The Anti-Defamation League (ADL) expressed “shock and outrage” Monday over Saturday's Cophenhagen attacks which left two dead and five injured.
The League said the shootings against a synagogue and a controversial cartoonist in Denmark “should serve as another wake-up call to all of Europe” to the continued clear and present danger posed by individuals motivated by radical interpretations of Islam.
Killed in the attacks were Dan Uzan, 37, a member of the Copenhagen Jewish community who was guarding a celebration at a Jewish community building near the synagogue, and Finn Nørgaard, a filmmaker.
"We are deeply shocked and outraged by the coordinated terror attacks on a synagogue and an event to promote the exercise of free speech in Denmark," ADL National Director, Abraham Foxman, stated.
"This latest attack, apparently motivated by anti-Semitism and radical Islamic extremist ideology, is another assault on democracy and free society," he continued. "It should, and indeed it must, serve as another wake-up call to all of Europe."
"What kind of madness is this when a Jewish community cannot celebrate a bat mitzvah without fear of attack?"
"The attacks in Copenhagen are tragic reminders that Islamic extremists target Jews and democratic freedoms together," he added. "As with the recent terror attacks in Paris, once again we see that anti-Semitism is at the core of Islamic extremist ideology."
"This link has not been sufficiently understood throughout Europe, despite the Paris attacks."
"With Jews in the crosshairs, there is an urgent need for European leaders to act quickly and effectively to ensure their safety," he concluded.
A recent ADL poll in Denmark found relatively low levels of anti-Semitic attitudes among the general population.

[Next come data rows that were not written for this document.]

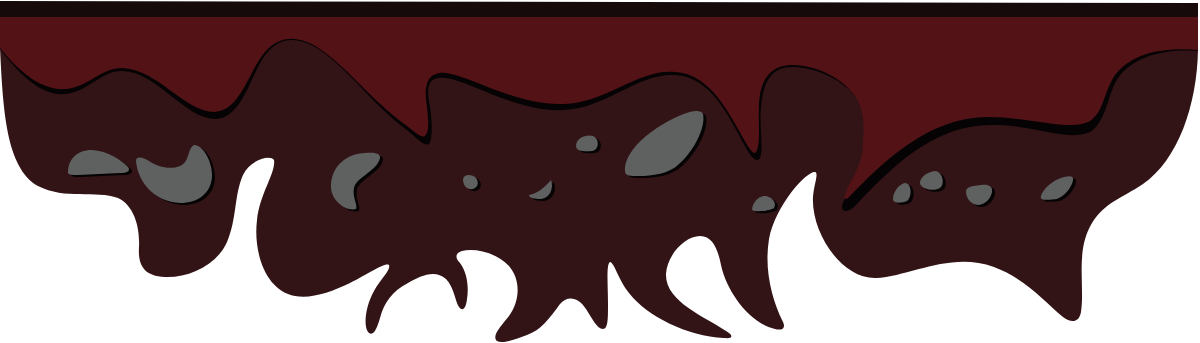
<!DOCTYPE html>
<html lang="en">
<head>
<meta charset="utf-8">
<title>Floating ground platform</title>
<style>
:root {
  --paper: #ffffff;
  --edge: #160a0b;
  --turf: #531216;
  --soil: #331416;
  --shade: #060304;
  --stone: #5f6060;
}
html, body { margin: 0; background: var(--paper); overflow: hidden; }
svg { display: block; width: 1200px; height: 343px; }
.edge { fill: var(--edge); }
.turf { fill: var(--turf); }
.soil { fill: var(--soil); }
.shade { fill: var(--shade); }
.stones { fill: var(--stone); }
.stone-shadows { fill: var(--shade); }
</style>
</head>
<body>
<svg viewBox="0 0 1200 343" role="img" aria-label="Cross-section of dark red ground with hanging roots and grey stones">
  <defs>
    <g id="stones">
      <path d="M68 171C69 157 79 150 92 150C108 151 121 160 128 167C131 171 127 173 120 173L78 175C71 175 67 175 68 171Z"/>
      <path d="M136 160C137 156 143 157 149 161C158 167 170 170 180 166C190 162 187 149 194 145C203 145 212 161 212 175C212 193 198 203 180 203C155 202 137 182 136 160Z"/>
      <path d="M331 185C332 165 347 154 365 153C375 152 383 153 379 161C374 172 356 178 354 188C352 197 358 205 356 209C347 212 330 201 331 185Z"/>
      <path d="M463 179C464 174 471 174 475 177C479 181 479 187 473 189C466 190 463 185 463 179Z"/>
      <path d="M529 195C539 193 546 186 551 180C554 188 550 198 541 199C535 199 529 198 529 195Z"/>
      <path d="M576 146C576 138 586 134 593 136C600 139 599 150 592 151C584 152 576 151 576 146Z"/>
      <path d="M625 171C624 155 641 138 660 126C676 116 699 106 703 114C706 127 694 151 679 164C669 174 652 176 639 176C630 176 625 176 625 171Z"/>
      <path d="M752 209C753 201 760 195 766 196C772 197 777 203 774 208C770 211 752 213 752 209Z"/>
      <path d="M893 199C893 191 900 183 906 183C912 185 912 197 907 201C902 203 893 204 893 199Z"/>
      <path d="M920 182C921 176 929 171 936 171C943 173 945 184 940 188C934 192 919 189 920 182Z"/>
      <path d="M966 191C967 186 974 186 981 185C988 184 993 186 992 192C991 199 984 205 978 205C970 204 966 198 966 191Z"/>
      <path d="M1041 196C1043 189 1052 181 1061 178C1067 176 1074 175 1073 180C1072 187 1065 196 1057 199C1049 200 1039 201 1041 196Z"/>
    </g>
  </defs>

  <path class="soil" d="M0 16H1198V50C1197 105 1178 160 1143 184C1122 198 1104 203 1092 223C1075 251 1085 285 1081 312C1079 323 1071 323 1063 317C1045 302 1026 279 994 267C951 251 911 276 876 278C841 279 811 232 813 197C814 184 819 173 815 172C807 171 776 204 769 239C764 270 772 300 783 322C786 328 782 331 775 329C751 324 727 293 721 265C718 250 713 236 700 236C685 236 667 255 666 274C665 302 706 317 726 331C733 335 734 339 724 338C687 336 648 317 629 293C618 279 614 262 610 262C606 264 608 286 608 305C608 319 608 329 603 329C597 329 592 318 586 309C579 297 567 295 560 304C549 319 541 330 527 335C516 339 503 344 497 341C491 336 502 325 509 316C520 301 521 280 509 266C496 252 474 248 462 251C455 253 455 258 460 263C467 272 469 287 467 299C466 308 463 312 459 307C455 301 454 287 446 279C435 269 420 276 408 283C392 291 384 303 380 318C377 328 374 336 369 333C363 328 365 307 374 291C381 278 391 270 389 265C385 262 370 273 350 283C331 292 312 299 295 296C266 291 253 253 257 220C260 193 276 173 274 160C270 154 250 160 243 175C234 195 237 219 227 242C217 265 189 278 165 277C142 276 138 263 139 247C140 229 135 206 118 198C96 190 65 200 38 186C6 168 3 110 0 48Z"/>

  <path class="shade" d="M0 16H1198V51C1164 48 1129 57 1115 83C1107 100 1106 118 1093 130C1074 144 1035 125 995 125C934 123 890 169 856 205C850 212 842 213 842 207C844 193 862 180 864 153C866 130 869 112 856 97C840 78 816 68 794 67C771 66 763 83 761 107C759 125 764 150 760 158C756 164 750 155 746 148C728 115 711 77 675 75C637 73 607 108 564 110C518 113 473 82 446 78C425 75 427 91 430 107C432 120 433 139 429 144C424 147 417 138 408 131C373 105 349 70 320 50C300 37 281 35 266 54C250 75 243 117 216 119C184 119 158 72 122 71C101 71 89 91 66 94C40 97 17 71 0 49Z"/>

  <path class="turf" d="M0 16H1198V50C1160 47 1127 54 1112 80C1103 97 1103 112 1090 121C1072 132 1030 117 990 117C930 116 884 161 850 196C846 201 843 199 845 195C849 181 862 168 863 145C864 126 865 110 855 96C840 76 816 66 794 65C769 64 760 82 759 104C758 123 761 144 756 152C754 156 749 148 746 143C728 111 710 74 675 72C637 69 607 103 564 104C518 106 473 77 446 73C425 71 424 89 427 107C428 119 430 130 425 136C421 138 415 132 407 126C372 101 348 68 320 49C300 36 281 34 265 52C248 72 241 110 215 112C184 112 158 69 122 68C101 68 88 87 66 89C40 91 17 69 0 48Z"/>

  <path class="edge" d="M0 1L1198 3V17H0Z"/>

  <use class="stone-shadows" href="#stones" x="3" y="2"/>
  <use class="stones" href="#stones"/>
</svg>
</body>
</html>
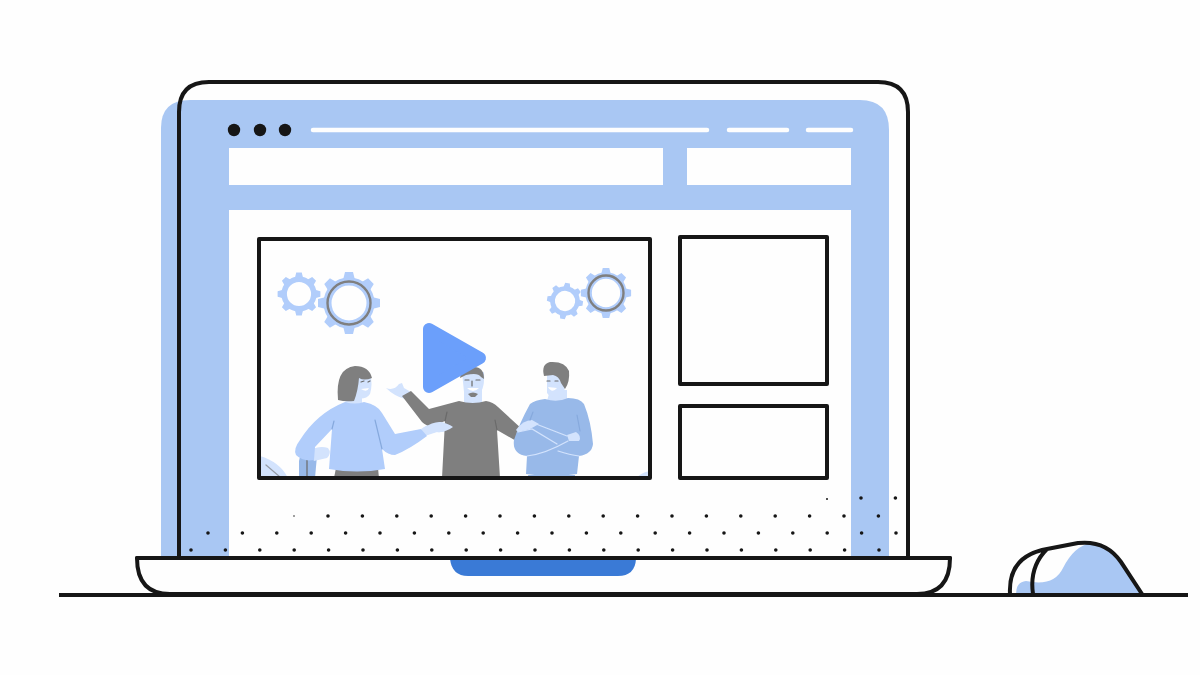
<!DOCTYPE html>
<html lang="en">
<head>
<meta charset="utf-8">
<title>Laptop with video page</title>
<style>
:root {
  --paper: #fefefe;
  --ink: #161616;
  --screen: #a9c7f3;
  --gear: #b1cdfb;
  --play: #6b9ffb;
  --notch: #3a7ad6;
  --grey: #7f7f7f;
  --grey-line: #6a6a6a;
  --skin: #d3e3fd;
  --shirt: #b1cdfb;
  --sweater: #98b9e9;
  --fold: #86a9dd;
}
html, body { margin: 0; background: var(--paper); overflow: hidden; }
svg { display: block; width: 1200px; height: 675px; }
.outline { fill: none; stroke: var(--ink); stroke-width: 4; stroke-linejoin: round; stroke-linecap: round; }
.panel { fill: var(--paper); stroke: var(--ink); stroke-width: 4; stroke-linejoin: round; }
.paper { fill: var(--paper); }
.blue { fill: var(--screen); }
.tabs { stroke: var(--paper); stroke-width: 4.5; stroke-linecap: round; }
.dots { stroke: var(--ink); stroke-width: 3.6; stroke-linecap: round; stroke-dasharray: 0 34.4; }
.grey { fill: var(--grey); }
.skin { fill: var(--skin); }
.shirt { fill: var(--shirt); }
.sweater { fill: var(--sweater); }
.fold { fill: none; stroke: var(--fold); stroke-width: 1.2; stroke-linecap: round; }
.pale-fold { fill: none; stroke: var(--skin); stroke-width: 1.2; stroke-linecap: round; }
.face-line { fill: none; stroke: var(--grey-line); stroke-width: 1.2; stroke-linecap: round; }
.smile { fill: var(--paper); }
.gear-ring { fill: none; stroke: var(--grey); stroke-width: 2.4; }
</style>
</head>
<body>
<svg viewBox="0 0 1200 675" role="img" aria-label="Laptop showing a video page, with a computer mouse beside it">
  <defs>
    <g id="teeth">
      <path d="M-6 -23L-4 -31H4L6 -23ZM-6 23L-4 31H4L6 23Z"/>
    </g>
    <g id="gear" fill="var(--gear)">
      <circle r="21.5" fill="none" stroke="var(--gear)" stroke-width="8"/>
      <use href="#teeth"/>
      <use href="#teeth" transform="rotate(45)"/>
      <use href="#teeth" transform="rotate(90)"/>
      <use href="#teeth" transform="rotate(135)"/>
    </g>
    <clipPath id="video-area"><rect x="260" y="240" width="389" height="237"/></clipPath>
  </defs>

  <rect class="paper" width="1200" height="675"/>

  <g id="screen">
    <path class="blue" d="M161 557V128Q161 100 190 100H860Q889 100 889 130V557Z"/>
    <g id="browser-bar">
      <g fill="var(--ink)">
        <circle cx="234" cy="130" r="6.2"/>
        <circle cx="260" cy="130" r="6.2"/>
        <circle cx="285" cy="130" r="6.2"/>
      </g>
      <g class="tabs">
        <line x1="313" y1="130" x2="707" y2="130"/>
        <line x1="729" y1="130" x2="787" y2="130"/>
        <line x1="808" y1="130" x2="851" y2="130"/>
      </g>
      <rect class="paper" x="229" y="148" width="434" height="37"/>
      <rect class="paper" x="687" y="148" width="164" height="37"/>
    </g>
    <rect class="paper" x="229" y="210" width="622" height="347"/>
    <path class="outline" d="M179 557V112Q179 82 209 82H878Q908 82 908 112V557"/>
  </g>

  <g id="side-panels">
    <rect class="panel" x="680" y="237" width="147" height="147"/>
    <rect class="panel" x="680" y="406" width="147" height="72"/>
  </g>

  <g id="video">
    <g clip-path="url(#video-area)">
      <g id="gears">
        <use href="#gear" transform="translate(299 294) scale(.69)"/>
        <use href="#gear" transform="translate(349 303)"/>
        <circle class="gear-ring" cx="349" cy="303" r="21.5"/>
        <use href="#gear" transform="translate(565 301) rotate(8) scale(.58)"/>
        <use href="#gear" transform="translate(606 293) scale(.81)"/>
        <circle class="gear-ring" cx="606" cy="293" r="17.5"/>
      </g>

      <g id="leaves">
        <path class="skin" d="M260 456Q280 462 288 478H260Z"/>
        <path class="face-line" d="M266 465L280 477" opacity=".6"/>
        <path class="skin" d="M636 478Q642 472 650 471V478Z"/>
      </g>

      <g id="woman">
        <path class="sweater" d="M299 478V461Q300 452 309 449L317 456L315 478Z"/>
        <path class="face-line" d="M307 477V457Q308 450 314 449"/>
        <path class="skin" d="M347 392H362V404Q356 410 345 404Z"/>
        <path class="skin" d="M355 374H370Q373 384 370 394Q366 400 356 398Z"/>
        <path class="grey" d="M338 400Q335 368 355 366Q369 366 372 378Q364 381 359 378Q358 391 354 401Q345 402 338 400Z"/>
        <path class="face-line" d="M361 382L364 381M368 382L370 381"/>
        <path class="smile" d="M361 389L369 388Q367 393 361 389Z"/>
        <path class="skin" d="M309 451Q319 445 328 448Q332 453 327 458L314 461Z"/>
        <path class="skin" d="M421 429Q431 422 440 422Q448 423 453 427Q446 433 437 432L425 436Z"/>
        <path class="grey" d="M336 468H378L379 478H334Z"/>
        <path class="shirt" d="M345 402Q355 405 364 402Q378 405 382 413L395 434L421 429L427 436Q410 449 395 455Q388 455 382 449L385 469Q357 474 329 469L332 429L315 447L314 460Q303 462 296 455Q293 449 300 440Q317 413 345 402Z"/>
        <path class="fold" d="M332 429L334 421M382 449L375 420"/>
      </g>

      <g id="speaker">
        <path class="skin" d="M464 388H482V402Q473 409 464 402Z"/>
        <path class="skin" d="M462 372H484Q485 385 481 392Q473 399 464 392Z"/>
        <path class="grey" d="M460 378Q461 367 474 367Q484 367 484 379L481 377Q478 372 466 375Z"/>
        <path class="face-line" d="M465 380H469M476 380H480M472 381V386"/>
        <path class="smile" d="M467 388H479Q473 394 467 388Z"/>
        <path class="grey" d="M468 394Q473 391 478 394L475 397H471Z"/>
        <path class="skin" d="M386 388Q394 391 399 384L402 383L404 388L411 392L405 399Q394 396 386 388Z"/>
        <path class="grey" d="M402 396L411 391L429 409L459 401Q473 405 486 401Q493 402 498 407L523 430L518 442L497 430L500 478H442L445 421L433 426Q427 427 422 422Z"/>
        <path class="skin" d="M423 428Q434 421 441 422Q449 424 453 427Q445 433 436 432L426 434Z"/>
        <path class="face-line" d="M445 421L447 412M497 430L495 420"/>
      </g>

      <g id="listener">
        <path class="skin" d="M550 390H567V402Q558 406 547 401Z"/>
        <path class="skin" d="M547 374H565Q567 387 562 396Q552 400 547 393Z"/>
        <path class="grey" d="M544 376Q541 364 550 362Q565 361 569 371Q570 382 565 389L561 383Q559 376 553 375Z"/>
        <path class="face-line" d="M547 381H550M555 381H558"/>
        <path class="smile" d="M548 387L557 388Q552 394 548 387Z"/>
        <path class="sweater" d="M545 399Q557 403 568 398Q580 398 584 404Q591 421 593 444Q592 454 579 456L577 474Q552 478 526 474L527 456Q512 454 514 440Q519 424 530 404Q535 400 545 399Z"/>
        <path class="sweater" d="M528 475H575V479H529Z"/>
        <path class="skin" d="M516 430Q523 420 532 420L539 424L530 429L518 432Z"/>
        <path class="skin" d="M567 435L576 432Q582 436 579 441L569 441Z"/>
        <path class="pale-fold" d="M518 432L532 429L557 444M536 424L567 436M527 456Q545 454 568 441M579 456Q570 455 558 451"/>
        <path class="fold" d="M580 431L577 415M530 420L533 412"/>
      </g>

      <path id="play-button" d="M429 329V387L480 358Z" fill="var(--play)" stroke="var(--play)" stroke-width="12" stroke-linejoin="round"/>
    </g>
    <rect class="outline" x="259" y="239" width="391" height="239"/>
  </g>

  <g id="dot-pattern" class="dots">
    <line x1="861" y1="498" x2="897" y2="498"/>
    <line x1="827" y1="499" x2="828" y2="499" stroke-width="2"/>
    <line x1="294" y1="516" x2="295" y2="516" stroke-width="1.5"/>
    <line x1="328" y1="516" x2="880" y2="516"/>
    <line x1="208" y1="533" x2="898" y2="533"/>
    <line x1="191" y1="550" x2="881" y2="550"/>
  </g>

  <g id="laptop-base">
    <path class="panel" d="M137 558H950Q950 594 917 594H170Q137 594 137 558Z"/>
    <path d="M450 559H636Q635 576 618 576H468Q452 576 450 559Z" fill="var(--notch)"/>
    <line class="outline" x1="137" y1="558" x2="950" y2="558"/>
  </g>

  <g id="mouse">
    <path class="blue" d="M1016 594Q1016 582 1026 581Q1054 587 1063 568Q1074 546 1091 543Q1110 545 1122 563L1142 594Z"/>
    <path class="outline" d="M1010 594Q1008 556 1047 549L1078 543Q1106 540 1121 562L1142 594M1033 594Q1029 567 1047 549"/>
  </g>

  <line id="desk" class="outline" x1="59" y1="595" x2="1188" y2="595" style="stroke-linecap:butt"/>
</svg>
</body>
</html>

Only 9% of adults in Denmark harbor anti-Semitic attitudes, according to the poll – among the lowest in the West and roughly the same percentage found in the US.